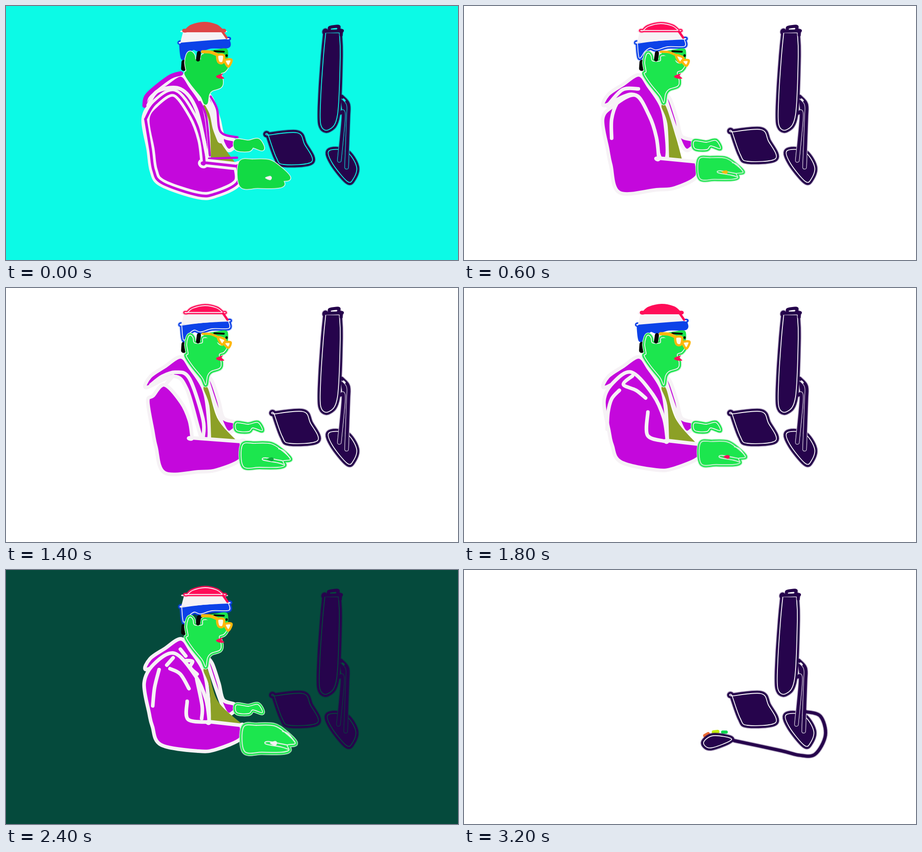
Write an HTML page that moves like this. It is 998 px wide and 561 px high and loops after 3400 ms.

```html
<!DOCTYPE html>
<html lang="en">
<head>
<meta charset="utf-8">
<title>At the computer</title>
<style>
html, body { margin: 0; width: 100%; height: 100%; overflow: hidden; }
#stage {
  display: block; width: 100vw; height: 100vh;
  background: currentColor; color: #fff;
  animation: backdrop 3.4s step-end infinite;
}
#strip { animation: poses 3.4s step-end infinite; }
path { stroke-linecap: round; stroke-linejoin: round; }
@keyframes backdrop {
  0%, 35.29%, 82.35% { color: #0cfae6; }
  11.76%, 58.82% { color: #e61af6; }
  23.52%, 47.05%, 70.58% { color: #054a3c; }
  5.88%, 17.64%, 29.41%, 41.17%, 52.94%, 64.7%, 76.47%, 88.23%, 94.11%, 100% { color: #fff; }
}
@keyframes poses {
  0%, 76.47% { transform: translateX(0); }
  11.76% { transform: translateX(-998px); }
  23.52% { transform: translateX(-1996px); }
  35.29% { transform: translateX(-2994px); }
  52.94% { transform: translateX(-3992px); }
  64.7% { transform: translateX(-4990px); }
  94.11%, 100% { transform: translateX(-5988px); }
}
</style>
</head>
<body>
<svg id="stage" viewBox="0 0 998 561"><g id="strip"></g></svg>
<script>
const GREEN = '#1ce64e', FLAT_GREEN = '#12da44', PURPLE = '#c408dc', OLIVE = '#8ca026', DARK = '#26044c';
const RED = '#ff0c58', BRICK = '#de4646', BLUE = '#0c42e8', GOLD = '#ffb70c';
const WHITE = '#f6f2f5', LENS = '#fffbe8', BLACK = '#060606', BACK = 'currentColor';

// Smooth curve through "x,y x,y ..." points; "!" marks a sharp corner.
function curve(text, closed) {
  const p = text.split(' ').flatMap(s => {
    const point = s.replace('!', '').split(',').map(Number);
    return s.endsWith('!') ? [point, point] : [point];
  });
  const n = p.length;
  const at = i => closed ? p[(i + n) % n] : p[Math.max(0, Math.min(n - 1, i))];
  let d = 'M' + p[0];
  for (let i = 0; i < (closed ? n : n - 1); i++) {
    const [a, b, c, e] = [at(i - 1), at(i), at(i + 1), at(i + 2)];
    const near = [0, 1].map(k => b[k] + (c[k] - a[k]) / 6);
    const far = [0, 1].map(k => c[k] - (e[k] - b[k]) / 6);
    d += `C${near} ${far} ${c}`;
  }
  return d + (closed ? 'Z' : '');
}
const path = (d, fill, stroke, w, alpha = 1) =>
  `<path d="${d}" fill="${fill}" stroke="${stroke}" stroke-width="${w}" opacity="${alpha}"/>`;
const blob = (fill, pts, edge = 'none', w = 0) => path(curve(pts, true), fill, edge, w);
const line = (color, w, ...list) => list.map(pts => path(curve(pts), 'none', color, w)).join('');
const coat = pts => blob(PURPLE, pts, WHITE, 8);
const place = (x, y, body, sx = 1, sy = 1) =>
  `<g transform="translate(${x} ${y}) scale(${sx} ${sy})">${body}</g>`;

// Thick soft outline, flat inside, thin gap between the two.
function neon(color, w, pts, gap = WHITE) {
  const d = curve(pts, true);
  return path(d, 'none', color, w + 3, .3) + path(d, color, color, w) + path(d, 'none', gap, 1.8);
}
// Body part with a pale rim, flat or with an inner gap.
const skin = (pts, flat) => blob(WHITE, pts, WHITE, 11) +
  (flat ? blob(FLAT_GREEN, pts, FLAT_GREEN, 8) : neon(GREEN, 8, pts));
const dark = pts => neon(DARK, 11, pts, BACK);
const soft = pts => path(curve(pts), 'none', DARK, 10, .3) + line(DARK, 7, pts);

function rig(dx, kx = 0, ky = 0) {
  const arm = '741,200 755,217 755,250 751,356', rod = '738,236 744,243 735,341';
  return place(dx, 0,
    dark('712,320 750,321 773,355 765,383 752,387 720,348') +
    line(DARK, 14, '746,210 749,250 743,315') +
    line(BACK, 10, arm, rod) + soft(arm) + soft(rod) + line(BACK, 4, '744,206 747,209') +
    dark('705,59! 735,59! 737,110 731,240 712,273 694,262 694,200 700,110') +
    line(DARK, 7, '704,56! 739,55! 739,64', '713,51 715,47 733,45 733,51') +
    line(BACK, 1.5, '717,51 730,50')) +
    place(kx, ky, dark('592,278! 656,273 672,298 688,337 626,343 610,328'));
}

function mouse() {
  return soft('597,377 700,399 740,409 775,407 798,365 787,323 755,313') +
    line('#ec6c34', 8, '532,366 539,362') + line('#c4f00c', 8, '551,358 560,357') +
    line('#0cd850', 7, '571,358 579,358') + dark('529,381 550,366 591,374 545,393');
}

function cap(dx, red, solid) {
  const dome = '396,54! 407,45 434,39 460,44 473,54!';
  const rim = '383,82! 430,76 486,73! 487,89 450,90 425,97 411,93 400,100 387,115';
  return place(dx, 0,
    (solid ? blob(BLUE, rim, BLUE, 8) : neon(BLUE, 8, rim)) +
    blob(WHITE, '389,57! 478,57! 485,72! 430,76 383,80!', WHITE, 2) +
    (solid ? blob(red, dome, red, 8) : neon(red, 7, dome)) + line(red, 5, '475,57! 484,70'));
}

function head({ flat, bold }) {
  const rims = bold ? ['467,109 481,109 479,125 469,124', '483,120 498,119 491,134']
                    : ['468,109 484,114 477,125', '481,121 496,120 491,132'];
  return skin('398,150 402,145 399,125 402,109 407,104 413,110 416,121 433,121 436,110 461,112 470,124 487,131 481,142 471,147 475,165 472,177 453,184 445,194 441,214 433,198 412,172', flat) +
    blob(flat ? FLAT_GREEN : GREEN, '436,104 465,96 489,96 486,130 465,119') +
    line(BLACK, 9, '426,104 424,118') + line(BLACK, 4, '460,100 481,101') + line(BLACK, 5, '487,109 487,110') +
    line(GOLD, bold ? 7 : 5, '434,101 452,102 467,108') +
    rims.map(p => blob(LENS, p, GOLD, 5)).join('') +
    blob(RED, '464,155 479,149 476,154 482,160 470,160');
}

function hands({ flat, scribble, x = 0, y = 0, sx = 1, sy = 1, ring }) {
  const plain = flat || scribble;
  const near = skin('2,4 30,0 65,1 88,15 108,35 92,39 95,49 80,53 40,53 4,51', plain) +
    (plain ? '' : line(WHITE, 2, '82,12 94,17 107,33', '93,47 80,43 48,37 53,32 92,39')) +
    blob(ring, '56,35 67,31 71,35 67,40');
  return skin('509,298 535,301 556,297 566,315 545,309 536,317 510,315', flat) +
    place(520 + x, 343 + y, near, sx, sy);
}

function chest(tip, crease) {
  return coat('310,220 318,196 350,174 386,152 408,178 436,222 446,275 448,333 432,333 400,225 370,195') +
    coat('445,203 455,206 470,250 480,287 505,297 502,314 482,309') +
    blob(OLIVE, `436,222 446,222 468,290 ${tip},${crease + 5}! 453,${crease}! 449,260`);
}

// Back, shoulder, elbow crease, wrist and hem shape the whole sleeve.
function sleeve({ back, top, crease, wrist, hem, corner, flat }) {
  const [sx, sy] = top, [ex, ey] = crease;
  const along = (u, v) => `${sx + (ex - sx) * u},${sy + (ey - sy) * v}`;
  const pts = `${back},250 ${back + (sx - back) * .32},${sy + 24} ${top} ${along(.6, .33)} ${along(.9, .67)} ` +
    `${crease}! ${wrist},${ey + 8}! ${wrist},${hem - 28} 465,${hem - 4} 425,${hem} ` +
    `${back + 37},${hem + corner} ${back + 18},${hem - 55} ${back + 11},316`;
  return flat ? blob(PURPLE, pts, WHITE, 18) + line(PURPLE, 6, pts + ` ${back},250`) : coat(pts);
}

function person(o) {
  return rig(o.desk, ...(o.keys || [])) + chest(o.tip, o.crease[1]) + (o.under || '') + sleeve(o) +
    line(WHITE, 8, ...o.folds) + line(BLACK, 11, '393,124 392,138') +
    cap(o.cap, o.red || RED, o.solid) + head(o) + hands(o);
}

const shoulderFold = '355,210 369,194';
const poses = [
  person({ desk: 1, keys: [-13, 7], flat: true, bold: true, solid: true, red: BRICK, cap: 3,
    back: 308, top: [372, 192], crease: [438, 346], wrist: 511, hem: 418, corner: -27, tip: 510,
    under: line(PURPLE, 10, '306,220 313,196 360,158 386,149') +
      line(WHITE, 15, '440,205 456,235 464,270 474,296') +
      line(PURPLE, 5, '452,200 466,228 474,278 511,290', '428,212 442,245 450,330', '448,337 510,335'),
    folds: ['314,219 335,188 385,183 420,228 444,332'],
    x: -4, sx: 1, sy: 1.04, ring: WHITE }),
  person({ desk: 1, cap: 0,
    back: 306, top: [378, 197], crease: [430, 336], wrist: 513, hem: 406, corner: 6, tip: 482,
    folds: ['326,292 326,250 338,214 355,200', '316,221 350,185 385,183'],
    x: -3, y: -8, sx: .92, sy: .9, ring: GOLD }),
  person({ desk: 1, cap: 4,
    back: 315, top: [376, 188], crease: [406, 326], wrist: 512, hem: 395, corner: -3, tip: 485,
    folds: ['318,296 334,255 345,208 320,222', shoulderFold, '420,248 434,290 433,325'],
    scribble: true, x: -3, y: -8, sx: .95, sy: .9, ring: '#0cae3e' }),
  person({ desk: 1, cap: 5,
    back: 313, top: [350, 214], crease: [411, 331], wrist: 519, hem: 406, corner: 2, tip: 508,
    folds: ['320,214 345,195 375,186 405,200 435,290 435,332', shoulderFold],
    ring: '#0cae3e' }),
  person({ desk: 1, bold: true, solid: true, cap: 2,
    back: 309, top: [370, 186], crease: [449, 337], wrist: 519, hem: 402, corner: -18, tip: 512,
    folds: ['316,312 318,275 326,245 343,226', '372,194 352,213 380,226 401,243', '406,274 405,325 440,338'],
    y: -4, sx: .94, sy: .96, ring: RED }),
  person({ desk: -1, bold: true, cap: 5,
    back: 305, top: [372, 184], crease: [449, 335], wrist: 519, hem: 400, corner: -14, tip: 521,
    folds: ['324,300 328,260 338,220', shoulderFold, '362,218 385,230 404,262', '421,241 433,300 432,328',
      '400,290 402,330 450,336', '385,175 397,190', '398,200 412,202 407,215 422,230'],
    x: 2, sx: 1.08, sy: 1.12, ring: WHITE }),
  rig(-1) + mouse()
];

document.getElementById('strip').innerHTML = poses.map((pose, i) => place(i * 998, 0, pose)).join('');
</script>
</body>
</html>
```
* * * * *
▶ _REQUIRED ACTION_
Filter the lines above so that only those with the string "poses" remain, then copy them.

▶ _WRITTEN ANSWER_
#strip { animation: poses 3.4s step-end infinite; }
@keyframes poses {
const poses = [
document.getElementById('strip').innerHTML = poses.map((pose, i) => place(i * 998, 0, pose)).join('');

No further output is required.